Record extracts:
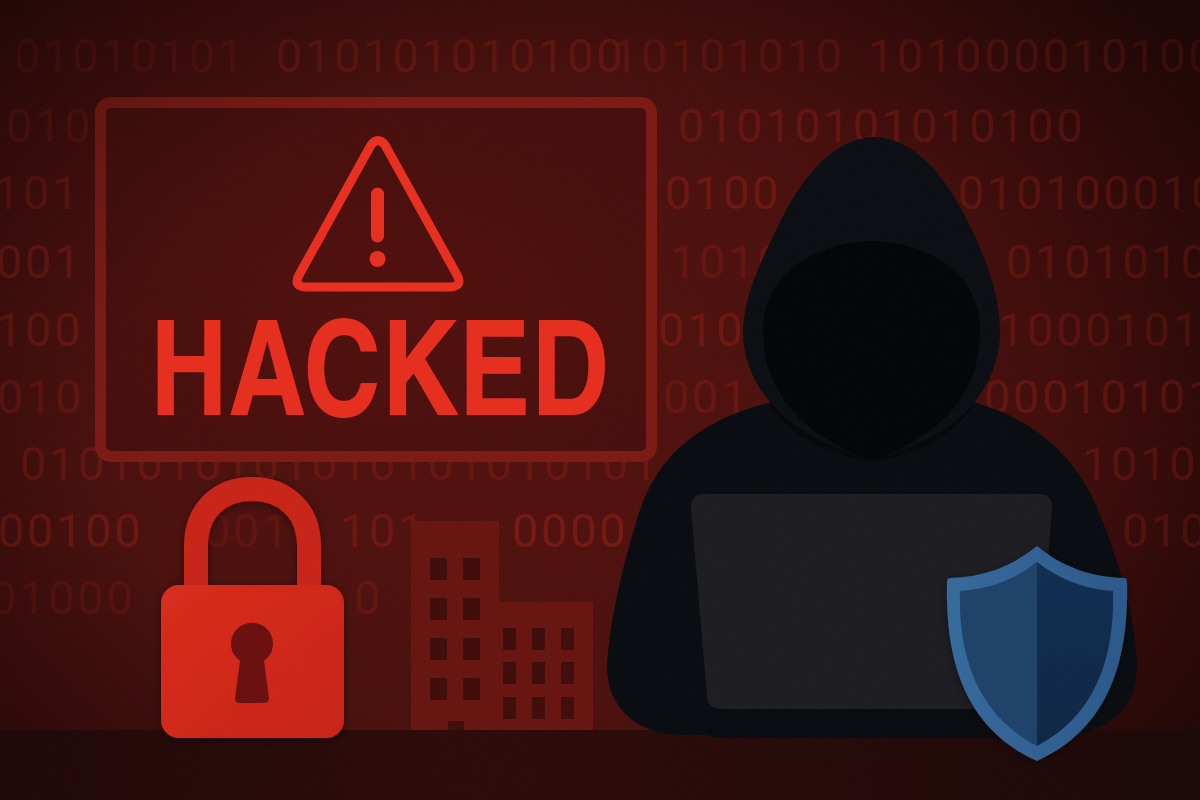
<!DOCTYPE html>
<html lang="en">
<head>
<meta charset="utf-8">
<title>Hacked</title>
<style>
:root {
  --wall: #4a0e0b;
  --wall-edge: #2c0605;
  --digit: #74160f;
  --frame: #7c1711;
  --alert: #e72c1c;
  --building: #66120d;
  --window: #3d0a08;
  --hoodie: #06090d;
  --hood: #080c11;
  --void: #010204;
  --laptop: #1b1a1f;
}
* { box-sizing: border-box; margin: 0; padding: 0; }
html, body { width: 1200px; height: 800px; overflow: hidden; background: var(--wall-edge); }
.poster {
  position: relative; width: 1200px; height: 800px; overflow: hidden;
  background: radial-gradient(ellipse 800px 640px at 500px 420px, #500f0c 0%, var(--wall) 45%, #3a0907 80%, var(--wall-edge) 100%);
}
.code-row, .headline { position: absolute; left: 0; line-height: 0; white-space: nowrap; }
.code-row { top: var(--top); width: 1200px; height: 40px; }
.code-row span {
  position: absolute; left: var(--x); top: 0; opacity: var(--o, .6);
  font: 400 47px/0 Roboto, Inter, sans-serif; letter-spacing: 2.7px; color: var(--digit);
}
.code-row span::before { content: ""; display: inline-block; width: 0; height: 40px; }
.alert-panel {
  position: absolute; left: 95px; top: 97px; width: 562px; height: 365px;
  border: 11px solid var(--frame); border-radius: 16px;
  background: radial-gradient(ellipse at 55% 60%, #500e0b, #430b09 80%);
}
.headline {
  left: 150px; top: 315px;
  font: 700 132px/0 "TeX Gyre Heros Cn", "Liberation Sans", sans-serif;
  letter-spacing: 0;
  background: none; color: var(--alert);
}
.headline::before { content: ""; display: inline-block; width: 0; height: 100px; }
.scene, .shade { position: absolute; inset: 0; width: 1200px; height: 800px; }
.shade { background: radial-gradient(ellipse 860px 620px at 580px 420px, transparent 55%, rgba(12,1,1,.35) 85%, rgba(10,1,1,.6) 100%); }
</style>
</head>
<body>
<main class="poster">
  <div class="code" aria-hidden="true">
    <p class="code-row" style="--top:32px"><span style="--x:14px;--o:.4">01010101</span><span style="--x:276px">010101010100</span><span style="--x:612px;--o:.5">10101010</span><span style="--x:868px;--o:.6">101000010100</span></p>
    <p class="code-row" style="--top:102px"><span style="--x:6px;--o:.45">010</span><span style="--x:678px;--o:.65">01010101010100</span></p>
    <p class="code-row" style="--top:169px"><span style="--x:-6px;--o:.65">101</span><span style="--x:665px;--o:.8">0100</span><span style="--x:958px;--o:.65">010100010</span></p>
    <p class="code-row" style="--top:238px"><span style="--x:-4px;--o:.75">001</span><span style="--x:670px">1010</span><span style="--x:1006px;--o:.6">0101010</span></p>
    <p class="code-row" style="--top:306px"><span style="--x:-4px;--o:.7">100</span><span style="--x:658px;--o:.85">010</span><span style="--x:998px;--o:.55">1000101</span></p>
    <p class="code-row" style="--top:373px"><span style="--x:-3px">010</span><span style="--x:663px;--o:.7">001</span><span style="--x:984px;--o:.65">00010101</span></p>
    <p class="code-row" style="--top:440px"><span style="--x:20px;--o:.65">0101010101010101010101</span><span style="--x:1082px;--o:.6">1010</span></p>
    <p class="code-row" style="--top:507px"><span style="--x:-2px;--o:.8">00100</span><span style="--x:204px;--o:.45">0010</span><span style="--x:340px;--o:.8">101</span><span style="--x:512px;--o:1">0000</span><span style="--x:1122px;--o:.6">010</span></p>
    <p class="code-row" style="--top:574px"><span style="--x:-10px;--o:.45">01000</span><span style="--x:354px;--o:.55">0</span></p>
  </div>

  <section class="alert-panel" aria-label="Security alert"></section>
  <div class="shade"></div>
  <h1 class="headline">HACKED</h1>

  <svg class="scene" viewBox="0 0 1200 800" role="img" aria-label="Warning sign, open-shackle padlock, office buildings and a hooded hacker behind a laptop with a blue shield">
    <defs>
      <linearGradient id="floor-tone">
        <stop offset="0" stop-color="#1d0505"/><stop offset=".4" stop-color="#2b0807"/><stop offset="1" stop-color="#190505"/>
      </linearGradient>
      <linearGradient id="lock-tone" x1="0" y1="0" x2="1" y2="1">
        <stop offset="0" stop-color="#d92a1a"/><stop offset="1" stop-color="#c92013"/>
      </linearGradient>
      <linearGradient id="shield-rim">
        <stop offset="0" stop-color="#34689b"/><stop offset="1" stop-color="#2a5789"/>
      </linearGradient>
      <linearGradient id="shield-right" x1="0" y1="0" x2="0" y2="1">
        <stop offset="0" stop-color="#102d50"/><stop offset="1" stop-color="#0b2442"/>
      </linearGradient>
      <filter id="soft-shadow" x="-20%" y="-20%" width="140%" height="140%">
        <feDropShadow dx="0" dy="2" stdDeviation="4" flood-color="#100202" flood-opacity=".5"/>
      </filter>
      <filter id="grain-noise" x="0" y="0" width="100%" height="100%">
        <feTurbulence type="fractalNoise" baseFrequency=".8" numOctaves="2" seed="4"/>
        <feColorMatrix type="saturate" values="0"/>
      </filter>
      <rect id="tall-window" width="17" height="22"/>
      <rect id="low-window" width="13" height="22"/>
    </defs>

    <rect id="floor" y="730" width="1200" height="70" fill="url(#floor-tone)"/>

    <g id="warning-sign" fill="none" stroke="#e92d1d">
      <path d="M371 145Q378 136 385 145L457 275Q463 286 451 287H305Q293 286 299 275Z" stroke-width="9" stroke-linejoin="round"/>
      <path d="M377.500 194V236" stroke-width="13" stroke-linecap="round"/>
      <circle cx="377.500" cy="259" r="8" fill="#e92d1d" stroke="none"/>
    </g>

    <g id="buildings">
      <path d="M411 521H499V602H593V730H411Z" fill="var(--building)"/>
      <g fill="var(--window)">
        <g id="tall-pair"><use href="#tall-window" x="430" y="558"/><use href="#tall-window" x="463" y="558"/></g>
        <use href="#tall-pair" y="40"/><use href="#tall-pair" y="80"/><use href="#tall-pair" y="120"/>
        <g id="low-trio"><use href="#low-window" x="503" y="628"/><use href="#low-window" x="532" y="628"/><use href="#low-window" x="561" y="628"/></g>
        <use href="#low-trio" y="34"/><use href="#low-trio" y="69"/>
        <rect x="448" y="721" width="16" height="9"/>
      </g>
    </g>

    <g id="padlock" filter="url(#soft-shadow)">
      <path d="M196 590V546C196 510 220 489 252 489S309 510 309 546V590" fill="none" stroke="#c92216" stroke-width="24"/>
      <rect x="161" y="585" width="183" height="153" rx="18" fill="url(#lock-tone)"/>
      <path d="M240 661A21 21 0 1 1 264 661L269 698Q269 703 264 703H240Q235 703 235 698Z" fill="#6a0f0b"/>
    </g>

    <g id="hacker">
      <path d="M772 402C700 419 658 456 640 510C622 566 610 620 607 664C606 710 640 735 682 735H1062C1105 735 1138 710 1137 664C1134 610 1116 552 1096 505C1072 452 1030 418 974 402Z" fill="var(--hoodie)"/>
      <path d="M770 404C786 434 830 456 872 461C915 456 958 434 974 404L950 380H794Z" fill="#020406"/>
      <path d="M874 137C835 138 803 176 782 218C757 268 743 300 743 334C744 380 776 418 816 438Q846 452 872 461Q898 452 930 438C972 416 1000 378 1000 330C999 292 986 258 966 218C944 174 913 138 874 137Z" fill="var(--hood)"/>
      <path d="M872 241C812 242 763 276 763 330C763 392 800 434 872 461C945 434 980 392 980 330C980 276 932 242 872 241Z" fill="var(--void)"/>
    </g>

    <g id="laptop">
      <rect x="707" y="707" width="331" height="31" rx="10" fill="#05080c"/>
      <path d="M705 494H1038Q1053 494 1052 509L1037 697Q1036 709 1024 709H720Q708 709 707 697L691 509Q690 494 705 494Z" fill="var(--laptop)"/>
    </g>

    <g id="shield" filter="url(#soft-shadow)">
      <path d="M1037 546C1060 565 1088 577 1124 578Q1127 578 1127 582C1129 662 1108 729 1037 761C966 729 945 662 947 582Q947 578 950 578C986 577 1014 565 1037 546Z" fill="url(#shield-rim)"/>
      <path d="M1037 562C1014 580 989 589 960 591C958 658 979 716 1037 746Z" fill="#1b3f68"/>
      <path d="M1037 562C1060 580 1085 589 1113 591C1115 658 1095 716 1037 746Z" fill="url(#shield-right)"/>
    </g>

    <rect id="grain" width="1200" height="800" filter="url(#grain-noise)" opacity=".05"/>
  </svg>
</main>
</body>
</html>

What the task requires:
From the data above, copy each line that holds "frame".

Task answer:
  --frame: #7c1711;
  border: 11px solid var(--frame); border-radius: 16px;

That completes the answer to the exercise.